Skip to Main Content

InfoSkills3: Evaluating Resources

What are webpages good for?


   Webpages are good for...


  • government and official information, reports and statistics 

  • information from educational institutions and not for profit organisations 

  • access to latest news information and current events

What makes a web page credible?

Use the CRAAP checklist! Information from the web has to meet a higher standard before you use it in an assignment. Why? It is very easy to put information on the web. Information is not always verified or subject to any kind of peer review process.

This short video looks at evaluating web pages using the CRAAP test.


What kind of website is it?

There are many different types of websites: government, educational, non-profit, commercial, personal. The URL of the website may contain useful clues.

Looking at the domain of the website can give you a good idea of its focus. For example, a commercial website is likely to be focused on selling a product, while a website from an educational institution is likely to be focused on providing information.

Different countries follow different patterns for domain codes. Australia follows the American pattern while New Zealand follows the British pattern. America is the only country without a country domain (although it can and sometimes does use .us).


Common domains  
.edu / .ac educational institutions
.gov / .govt government departments
.org organisations
.com / .co commercial body, company, personal websites
.net networks, personal websites
Country domains  
.au Australia
.uk United Kingdom
.ca Canada
.nz New Zealand



What is Wikipedia? A free online encyclopedia containing millions of articles. Anyone can write and edit the articles. As a result you can never be sure that the information is correct, up to date or without bias.

Can I use information from Wikipedia in my assignments?

Many lecturers are opposed to students using Wikipedia and will mark down assignments which cite Wikipedia.

But, Wikipedia can help with your assignment research in different ways:

  • Background research – useful introduction and general overview of a subject, often defines new or important terms, names and concepts
  • References – even if you cannot cite the actual Wikipedia article, check out the sources referenced at the bottom of the page. Some of these are to highly credible sources such as peer-reviewed, scholarly journal articles.
  • Relevant keywords - and search terms on your subject area. A good Wikipedia article will identify the main players and terms associated with a subject. Use these as search terms when you search JCU databases for scholarly articles.

Fake news

It can sometimes be confusing to sort out fact from fiction when evaluating news websites.
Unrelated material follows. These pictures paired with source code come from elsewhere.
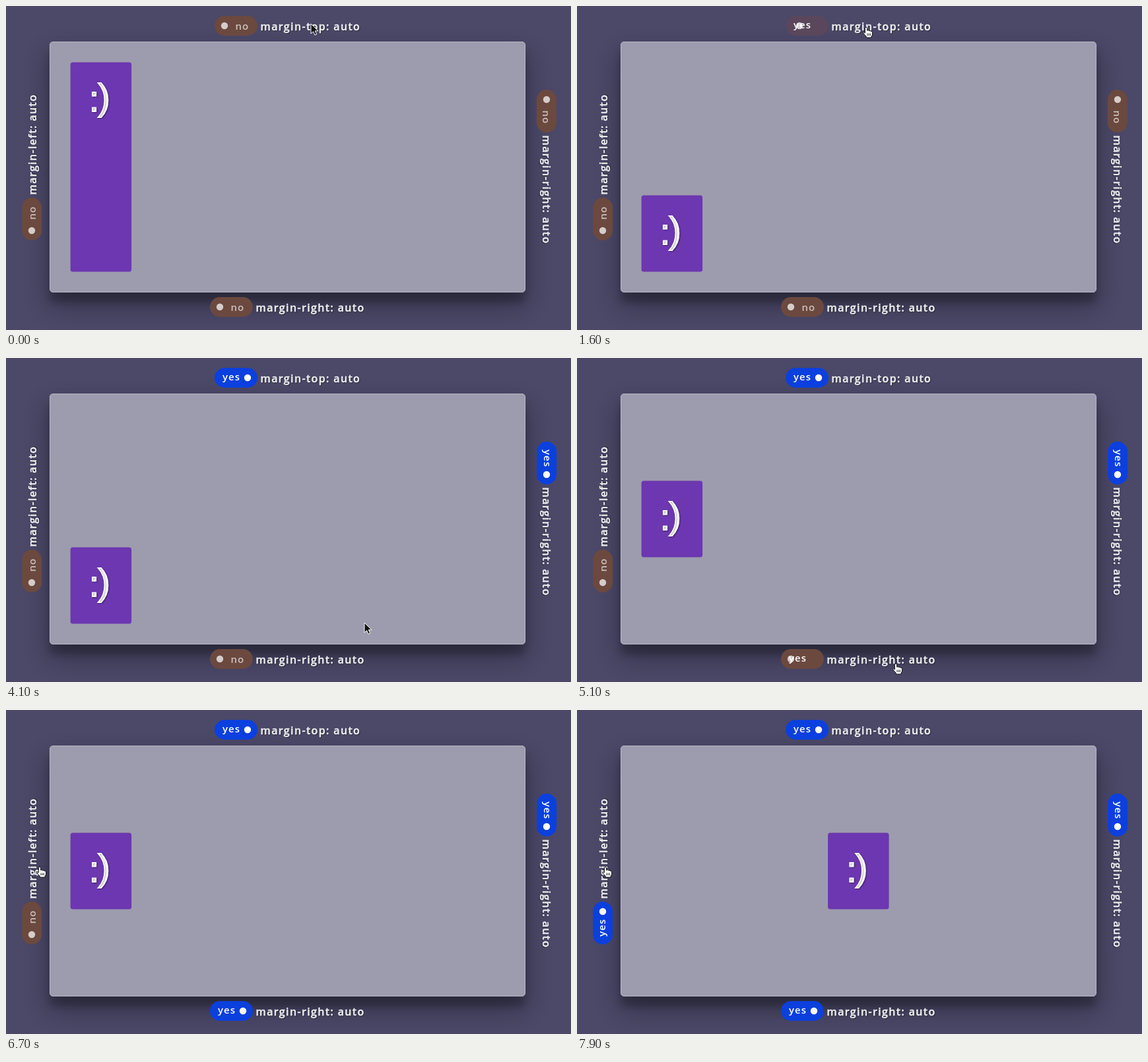
These frames come from a looping animation (856x492 px, 8 s). An HTML page:

```html
<!DOCTYPE html>
<html lang="en">
<head>
<meta charset="utf-8">
<title>Auto margins</title>
<style>
  html, body { margin: 0; width: 100%; height: 100%; overflow: hidden; background: #4b4868; }
  #panel {
    position: absolute; left: 66px; top: 54px; width: 721px; height: 381px;
    box-sizing: border-box; border: 1px solid #b9b7c6; border-radius: 5px; background: #9d9cae;
    box-shadow: 0 19px 38px rgba(0, 0, 0, .32), 0 15px 12px rgba(0, 0, 0, .22);
  }
  svg { position: absolute; left: 0; top: 0; }
  .label, .state { font: 600 16px "Open Sans", sans-serif; letter-spacing: 1.35px; fill: #fff; }
  .label { stroke: #fff; stroke-width: .4; text-shadow: 1px 1px 1px rgba(0, 0, 0, .35); }
  .state { font-size: 15px; letter-spacing: 1px; }
  .face { font: 56px "Liberation Sans", Arial, sans-serif; fill: #fff; stroke: #fff; stroke-width: 1.8;
    text-shadow: 1px 1px 2px rgba(0, 0, 0, .35); }
</style>
</head>
<body>
<div id="panel"></div>
<svg id="stage" width="856" height="492" viewBox="0 0 856 492">
  <g id="box">
    <rect id="card" width="92.5" rx="3.5" fill="#6c37b0"/>
    <text class="face" x="28.2" y="75">:<tspan dx="-2" dy="-3">)</tspan></text>
  </g>
  <g id="labels"></g>
  <g id="ring" fill="none">
    <circle r="31" stroke="#fff" stroke-opacity=".45"/>
    <circle r="29.8" stroke="#111" stroke-width="1.6"/>
  </g>
  <g id="cursor">
    <path id="arrow" d="M0 0V15L3.6 11.8L6 17.2L8.6 16L6.3 10.8H11Z" fill="#111" stroke="#fff"/>
    <g id="hand">
      <path d="M-1.6 9V1.2Q0-1 1.6 1.2V5.2Q3.2 4 4.6 5.7Q6.2 4.7 7.2 6.4Q9.4 5.6 9.6 8V11Q9.3 13 8 14.3V16H.2V14.2Q-2.2 11.7-4.4 8.8Q-4.2 6.6-1.6 9Z" fill="#fff" stroke="#111"/>
      <path d="M2 9.5V13M4.2 9.5V13M6.4 9.5V13" stroke="#111" stroke-width=".9"/>
    </g>
  </g>
</svg>
<script>
const LOOP = 8000, FADE = 380, RING = 400;
const NS = "http://www.w3.org/2000/svg";
const $ = id => document.getElementById(id);

// x, y, turn, caption, moment of switching, hit area [left, top, right, bottom]
const items = [
  { x: 316, y: 15, turn: 0, text: "margin-top: auto", at: 1500, hit: [316, 14, 537, 47] },
  { x: 834, y: 127, turn: 90, text: "margin-right: auto", at: 3300, hit: [803, 127, 835, 361] },
  { x: 309, y: 442, turn: 0, text: "margin-right: auto", at: 5100, hit: [309, 441, 544, 474] },
  { x: 24, y: 356, turn: -90, text: "margin-left: auto", at: 7500, hit: [23, 133, 56, 357] }
];
const [top_, right, bottom, left] = items;

// time, x, y of the pointer tip
const path = [
  [0, 462, 27], [100, 461, 27], [900, 438, 32], [1800, 438, 32], [2200, 771, 251],
  [2350, 771, 251], [2650, 818, 266], [3550, 818, 266], [4100, 543, 402], [4500, 483, 464],
  [5700, 483, 464], [6500, 51, 238], [6850, 51, 238], [7100, 43, 238], [LOOP, 43, 238]
];

function add(parent, name, attrs, text) {
  const el = document.createElementNS(NS, name);
  for (const k in attrs) el.setAttribute(k, attrs[k]);
  if (text) el.textContent = text;
  parent.appendChild(el);
  return el;
}

for (const it of items) {
  const g = add($("labels"), "g", { transform: `translate(${it.x} ${it.y}) rotate(${it.turn})` });
  it.pill = add(g, "rect", { width: 65, height: 30, rx: 15 });
  it.dot = add(g, "circle", { cy: 15, r: 5.2, fill: "#fff" });
  it.no = add(g, "text", { class: "state", x: 31.5, y: 21, opacity: .66 }, "no");
  it.yes = add(g, "text", { class: "state", x: 12, y: 19 }, "yes");
  add(g, "text", { class: "label", x: 69.5, y: 21.5 }, it.text);
}

const clamp = v => Math.max(0, Math.min(1, v));
const ease = p => p * p * (3 - 2 * p);
const mix = (a, b, p) => a + (b - a) * p;
const place = (el, x, y) => el.setAttribute("transform", `translate(${x} ${y})`);
const show = (el, on) => el.setAttribute("visibility", on ? "visible" : "hidden");

function pointer(t) {
  const i = path.findIndex(p => p[0] > t);
  const [t0, x0, y0] = path[i - 1], [t1, x1, y1] = path[i];
  const p = ease((t - t0) / (t1 - t0));
  return [mix(x0, x1, p), mix(y0, y1, p)];
}

function drawToggle(it, t) {
  const p = ease(clamp((t - it.at) / FADE));
  const rgb = [mix(107, 11, p), mix(73, 64, p), mix(63, 222, p)].map(Math.round);
  it.pill.setAttribute("fill", `rgb(${rgb})`);
  it.dot.setAttribute("cx", mix(15, 50, p));
  it.dot.setAttribute("opacity", mix(.72, 1, p));
  show(it.no, t < it.at);
  show(it.yes, t >= it.at);
}

function drawBox(t) {
  const on = it => t >= it.at;
  const h = on(top_) || on(bottom) ? 116 : 318;
  const free = 318 - h;
  const y = on(top_) ? (on(bottom) ? free / 2 : free) : 0;
  const x = on(left) ? (on(right) ? 282.5 : 565) : 0;
  place($("box"), 97.6 + x, 85.4 + y);
  $("card").setAttribute("height", h);
}

function draw(t) {
  items.forEach(it => drawToggle(it, t));
  drawBox(t);
  const [x, y] = pointer(t);
  const over = t >= 100 && items.some(({ hit: [l, u, r, b] }) => x > l && x < r && y > u && y < b);
  place($("cursor"), x, y);
  place($("ring"), x, y);
  show($("hand"), over);
  show($("arrow"), !over);
  show($("ring"), items.some(it => t >= it.at - RING && t < it.at - 100));
}

const start = performance.now();
function tick() {
  draw((performance.now() - start) % LOOP);
  requestAnimationFrame(tick);
}
tick();
</script>
</body>
</html>
```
This short video introduces different types of fake news.

To learn more about how to identify fake news have a look at the News makers/news fakers guide.



InfoSkills Toolkit

To keep going through the InfoSkills Toolkit, you can jump to:

Toolkit Home | Defining Your Topic | Searching for Resources | Evaluating Resources | Referencing

We acknowledge the Australian Aboriginal and Torres Strait Islander peoples as the first inhabitants of the nation and acknowledge Traditional Owners of the lands where our staff and students, live, learn and work.Acknowledgement of Country

Creative Commons Licence
Except where otherwise noted, this work is licensed under a Creative Commons Attribution-ShareAlike (CC BY-SA) 4.0 International License. Content from this Guide should be attributed to James Cook University Library. This does not apply to images, third party material (seek permission from the original owner) or any logos or insignia belonging to JCU or other bodies, which remain All Rights Reserved.